* **Work required**
Work through the entries below line by line and give the number of lines with the string "broad", nothing else.

* **Source material**
___

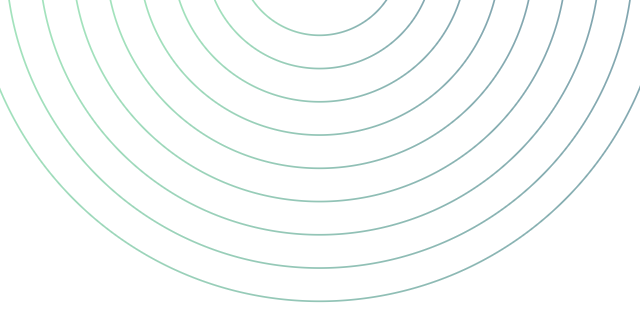
A Shadertoy shader for this background:

```glsl
const float SPACING = 0.1039;
const float INNER_RADIUS = 0.2533;

// Coverage of a circular stroke, softened over one pixel
float strokeMask(float dist, float radius, float halfWidth, float pixel) {
    return clamp((halfWidth - abs(dist - radius)) / pixel + 0.5, 0.0, 1.0);
}

void mainImage(out vec4 fragColor, in vec2 fragCoord) {
    float pixel = 1.0 / iResolution.y;
    vec2 p = (fragCoord - vec2(0.5 * iResolution.x, 0.0)) * pixel;

    // Concentric rings around a point just above the top edge
    vec2 offset = p - vec2(-0.0015, 1.143);
    float dist = length(offset);
    float ringIndex = clamp(round((dist - INNER_RADIUS) / SPACING), 0.0, 8.0);
    float radius = INNER_RADIUS + ringIndex * SPACING;
    float mask = strokeMask(dist, radius, 0.0027, pixel);

    // Each ring fades from mint to slate across its own diameter
    float across = clamp(0.5 + 0.5 * offset.x / radius, 0.0, 1.0);
    vec3 mint = vec3(0.64, 0.89, 0.74);
    vec3 slate = vec3(0.51, 0.65, 0.69);
    vec3 ringColor = mix(mint, slate, across);

    fragColor = vec4(mix(vec3(1.0), ringColor, mask), 1.0);
}
```
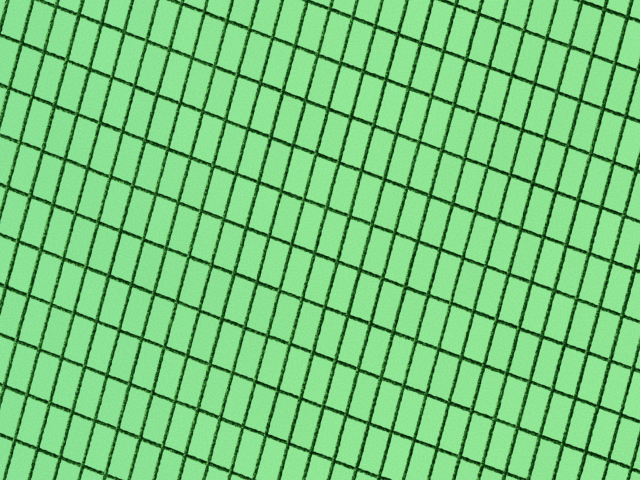
This pattern is drawn by a Shadertoy shader. Its source:

```glsl
// Slanted grid of pale green tiles split by narrow, gritty dark grooves.
// A sheared lattice gives signed distances to both groove families; gradient
// noise roughens their edges and mottles the ramp from lit rim to deep shadow.

const vec3 TILE    = vec3(0.56, 0.90, 0.58);
const vec3 LIT_RIM = vec3(0.37, 0.68, 0.31);
const vec3 MOSS    = vec3(0.15, 0.40, 0.15);
const vec3 SHADE   = vec3(0.05, 0.24, 0.06);
const vec3 DEEP    = vec3(0.02, 0.11, 0.02);

// Lattice, in units of canvas height
const float COLUMN_STEP = 0.0520;   // measured horizontally
const float ROW_STEP    = 0.1041;   // measured vertically
const float COLUMN_LEAN = 0.268;
const float ROW_SLOPE   = 0.370;
const float HALF_WIDTH  = 0.0037;

float hash1(vec2 p) {
    vec3 q = fract(vec3(p.xyx) * 0.1031);
    q += dot(q, q.yzx + 33.33);
    return fract((q.x + q.y) * q.z);
}

vec2 gradient(vec2 cell) {
    float angle = 6.2832 * hash1(cell + 71.0);
    return vec2(cos(angle), sin(angle));
}

// Gradient noise, roughly -0.7 to 0.7
float gnoise(vec2 p) {
    vec2 i = floor(p), f = fract(p);
    vec2 w = f * f * f * (f * (f * 6.0 - 15.0) + 10.0);
    vec2 e = vec2(0.0, 1.0);
    float a = dot(gradient(i), f);
    float b = dot(gradient(i + e.yx), f - e.yx);
    float c = dot(gradient(i + e.xy), f - e.xy);
    float d = dot(gradient(i + e.yy), f - e.yy);
    return mix(mix(a, b, w.x), mix(c, d, w.x), w.y);
}

// Lit rim at 0, deepest shadow at 1
vec3 grooveRamp(float tone) {
    vec3 color = mix(LIT_RIM, MOSS, smoothstep(0.08, 0.34, tone));
    color = mix(color, SHADE, smoothstep(0.42, 0.65, tone));
    return mix(color, DEEP, smoothstep(0.72, 0.95, tone));
}

// Lays one groove over the base; dist runs from its lit side to its dark side
vec3 paintGroove(vec3 base, float dist, float halfWidth, float ragged,
                 float grit, float bias, float softness) {
    float edge = halfWidth + ragged;
    float cover = 1.0 - smoothstep(-softness, softness, abs(dist) - edge);
    float tone = 0.5 + 0.40 * dist / halfWidth + 0.55 * grit + bias;
    return mix(base, grooveRamp(clamp(tone, 0.0, 1.0)), cover);
}

void mainImage(out vec4 fragColor, in vec2 fragCoord) {
    vec2 p = fragCoord / iResolution.y;
    float aspect = iResolution.x / iResolution.y;
    p.y = 1.0 - p.y;
    float softness = 0.0007 + 0.6 / iResolution.y;

    // Lattice coordinates, with a slight sag of the rows
    float across = 2.0 * p.x / aspect - 1.0;
    float sag = 0.005 * (1.0 - across * across);
    float u = (p.x + COLUMN_LEAN * p.y - 0.6403) / COLUMN_STEP;
    float v = (p.y - ROW_SLOPE * p.x - sag - 0.0729) / ROW_STEP;
    vec2 tile = floor(vec2(u, v));
    vec2 line = floor(vec2(u, v) + 0.5);

    // Signed perpendicular distances to the nearest grooves
    float jitter = 0.0016 * (hash1(vec2(tile.x, line.y)) - 0.5);
    float columnDist = (u - line.x) * COLUMN_STEP / length(vec2(1.0, COLUMN_LEAN));
    float rowDist = (v - line.y) * ROW_STEP / length(vec2(1.0, ROW_SLOPE)) + jitter;
    columnDist += 0.0006 * gnoise(p * 14.0);

    // Tile face: faint tint per tile, broad shading and fine grain
    float tint = 0.012 * (hash1(tile) - 0.5) + 0.012 * gnoise(p * 2.5);
    float grain = 0.035 * gnoise(p * 260.0);
    vec3 color = TILE + tint + grain;
    color += vec3(-0.020, -0.015, 0.004) * smoothstep(0.2, -1.0, across);

    // Groove wear: small grit, ragged edges, darker toward the right
    float grit = gnoise(p * 170.0) + 0.5 * gnoise(p * 340.0 + 9.0);
    float ragged = 0.0016 * gnoise(p * 130.0 + 40.0);
    float wear = 0.12 * gnoise(p * 6.0 + 5.0) + 0.05 * across;
    float columnWidth = HALF_WIDTH * (0.9 + 0.2 * hash1(vec2(line.x, 3.0)));
    float rowWidth = HALF_WIDTH * (0.9 + 0.2 * hash1(vec2(tile.x, line.y + 17.0)));

    color = paintGroove(color, -rowDist, rowWidth, ragged, grit, wear + 0.12, softness);
    color = paintGroove(color, columnDist, columnWidth, ragged, grit, wear, softness);
    fragColor = vec4(clamp(color, 0.0, 1.0), 1.0);
}
```
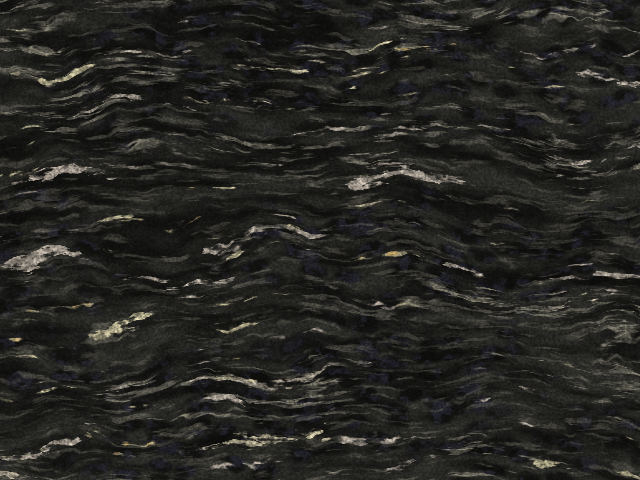
Write a Shadertoy shader that draws this texture.

```glsl
// Dark polished gneiss: folded charcoal layers with fine broken streaks, bluish
// mica blots and frayed pale lenses. Layered sines fold the bedding, stretched
// noise draws the streaks, and jittered cells scatter the lenses and blots.

#define FOLD_HEIGHT 0.020
#define STREAK_GAIN 0.90
#define GRAIN_GAIN 0.50
#define LENS_CELL vec2(0.36, 0.14)
#define LENS_SHARE 0.40
#define LENS_LAYERS 3
#define DARK vec3(0.060, 0.060, 0.054)
#define CHARCOAL vec3(0.172, 0.172, 0.158)
#define MICA_BLUE vec3(0.125, 0.125, 0.170)
#define STREAK_GREY vec3(0.45, 0.44, 0.39)
#define QUARTZ vec3(0.70, 0.66, 0.61)
#define FELDSPAR vec3(0.77, 0.74, 0.60)

float hash(vec2 p) {
    vec3 h = fract(p.xyx * 0.1031);
    h += dot(h, h.yzx + 33.33);
    return fract((h.x + h.y) * h.z);
}

vec2 hash2(vec2 p) {
    return vec2(hash(p), hash(p + 57.3));
}

float noise(vec2 p) {
    vec2 cell = floor(p), f = fract(p);
    f = f * f * (3.0 - 2.0 * f);
    float low = mix(hash(cell), hash(cell + vec2(1, 0)), f.x);
    float high = mix(hash(cell + vec2(0, 1)), hash(cell + vec2(1, 1)), f.x);
    return mix(low, high, f.y);
}

float fbm(vec2 p) {
    float sum = 0.0, gain = 0.53;
    for (int i = 0; i < 4; i++) {
        sum += gain * noise(p);
        p = p * 2.03 + 17.7;
        gain *= 0.5;
    }
    return sum;
}

// Distance to the nearest jittered cell point
float cellular(vec2 p) {
    vec2 home = floor(p);
    float nearest = 2.0;
    for (int k = 0; k < 9; k++) {
        vec2 cell = home + vec2(k % 3 - 1, k / 3 - 1);
        nearest = min(nearest, length(cell + hash2(cell) - p));
    }
    return nearest;
}

// Vertical shift of the bedding
float fold(vec2 p) {
    float wave = sin(4.3 * p.x + 3.0 * p.y + 0.6)
               + 0.6 * sin(9.1 * p.x - 8.0 * p.y + 2.0)
               + 0.3 * sin(19.0 * p.x + 15.0 * p.y);
    return FOLD_HEIGHT * (wave + 1.8 * noise(p * vec2(7.0, 9.0)));
}

// Pale lenses: x = cover, y = warmth, z = halo of nearby streaks
vec3 lenses(vec2 q) {
    vec3 result = vec3(0.0);
    float size = 1.0;
    float fray = fbm(q * vec2(32.0, 105.0) + 5.0) - 0.53;
    for (int layer = 0; layer < LENS_LAYERS; layer++) {
        vec2 cellSize = LENS_CELL * size;
        vec2 home = floor(q / cellSize);
        float ragged = 0.1 + 1.6 * fbm(q * vec2(18.0, 50.0) / sqrt(size));
        for (int k = 0; k < 9; k++) {
            vec2 cell = home + vec2(k % 3 - 1, k / 3 - 1);
            vec2 id = cell + 91.0 * float(layer + 1);
            float cluster = 2.0 * noise(cell * cellSize * vec2(2.5, 7.0) + 4.0);
            if (hash(id + 5.1) > LENS_SHARE * cluster) continue;
            vec2 shape = hash2(id + 23.0);
            vec2 d = q - (cell + 0.5 + 0.6 * (hash2(id) - 0.5)) * cellSize;
            float x = d.x / (size * mix(0.08, 0.18, shape.x));
            float slant = hash(id + 71.0) - 0.35;
            float bend = hash(id + 83.0) - 0.5;
            float y = d.y - size * (0.030 * slant * x + 0.026 * bend * x * x);
            float thick = size * mix(0.008, 0.020, shape.y * shape.y);
            float inside = (1.0 - x * x) * thick * ragged - abs(y);
            inside += (3.2 * thick + 0.003) * fray;
            float cover = smoothstep(0.0, 0.0045, inside);
            if (cover > result.x) result.xy = vec2(cover, hash(id + 37.0));
            float halo = exp(-0.7 * x * x - y * y / (5.0 * thick * thick));
            result.z = max(result.z, halo * size);
        }
        size *= 0.5;
    }
    return result;
}

void mainImage(out vec4 fragColor, in vec2 fragCoord) {
    vec2 p = fragCoord / iResolution.y;
    vec2 q = p + vec2(0.0, fold(p));
    q += 0.014 * (vec2(noise(p * 15.0), noise(p * 17.0 + 40.0)) - 0.5);
    q += 0.006 * (vec2(noise(p * 48.0), noise(p * 53.0 + 40.0)) - 0.5);
    float grain = noise(p * vec2(290.0, 330.0)) - 0.5;

    // Layered charcoal ground
    float bedding = fbm(q * vec2(9.0, 48.0));
    float broad = fbm(p * vec2(2.2, 4.5) + 8.0);
    float tone = smoothstep(0.24, 0.74, 0.72 * bedding + 0.28 * broad);
    vec3 color = mix(DARK, CHARCOAL, tone);

    // Dark and bluish mica blots
    float zone = smoothstep(0.42, 0.60, fbm(q * vec2(2.5, 6.0) + 31.0));
    float blot = 1.0 - smoothstep(0.25, 0.50, cellular(q * vec2(14.0, 27.0)));
    float mottle = smoothstep(0.45, 0.68, fbm(p * vec2(45.0, 70.0)));
    color = mix(color, mix(DARK * 0.8, MICA_BLUE, mottle), 0.8 * blot * zone);

    // Fine broken streaks, denser beside the lenses
    vec3 lens = lenses(q);
    float strand = fbm(q * vec2(20.0, 125.0) + 3.0);
    float thread = 1.0 - smoothstep(0.0, 0.05, abs(fbm(q * vec2(6.5, 56.0) + 60.0) - 0.5));
    float patches = fbm(q * vec2(3.0, 13.0) + 12.0) + 0.20 * lens.z;
    float band = smoothstep(0.48, 0.70, patches);
    float streak = mix(0.40, 0.75, band) * smoothstep(0.54, 0.76, strand)
                 + 0.9 * thread * band * smoothstep(0.42, 0.62, strand);
    color = mix(color, STREAK_GREY, min(1.0, STREAK_GAIN * streak));

    // Pale lenses split by dark strands, a few stained ochre
    float crystal = fbm(p * vec2(80.0, 110.0) + 9.0);
    vec3 pale = mix(QUARTZ, FELDSPAR, smoothstep(0.35, 0.65, lens.y));
    float stain = smoothstep(0.86, 0.94, lens.y) * smoothstep(0.50, 0.66, crystal);
    pale = mix(pale, vec3(0.62, 0.47, 0.22), 0.6 * stain);
    pale *= 0.40 + 0.84 * crystal;
    float split = smoothstep(0.34, 0.54, 0.65 * strand + 0.35 * crystal);
    color = mix(color, pale, lens.x * split);

    color *= 1.0 + grain * GRAIN_GAIN;
    fragColor = vec4(clamp(color, 0.0, 1.0), 1.0);
}
```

___

* **Solution to this exercise**
3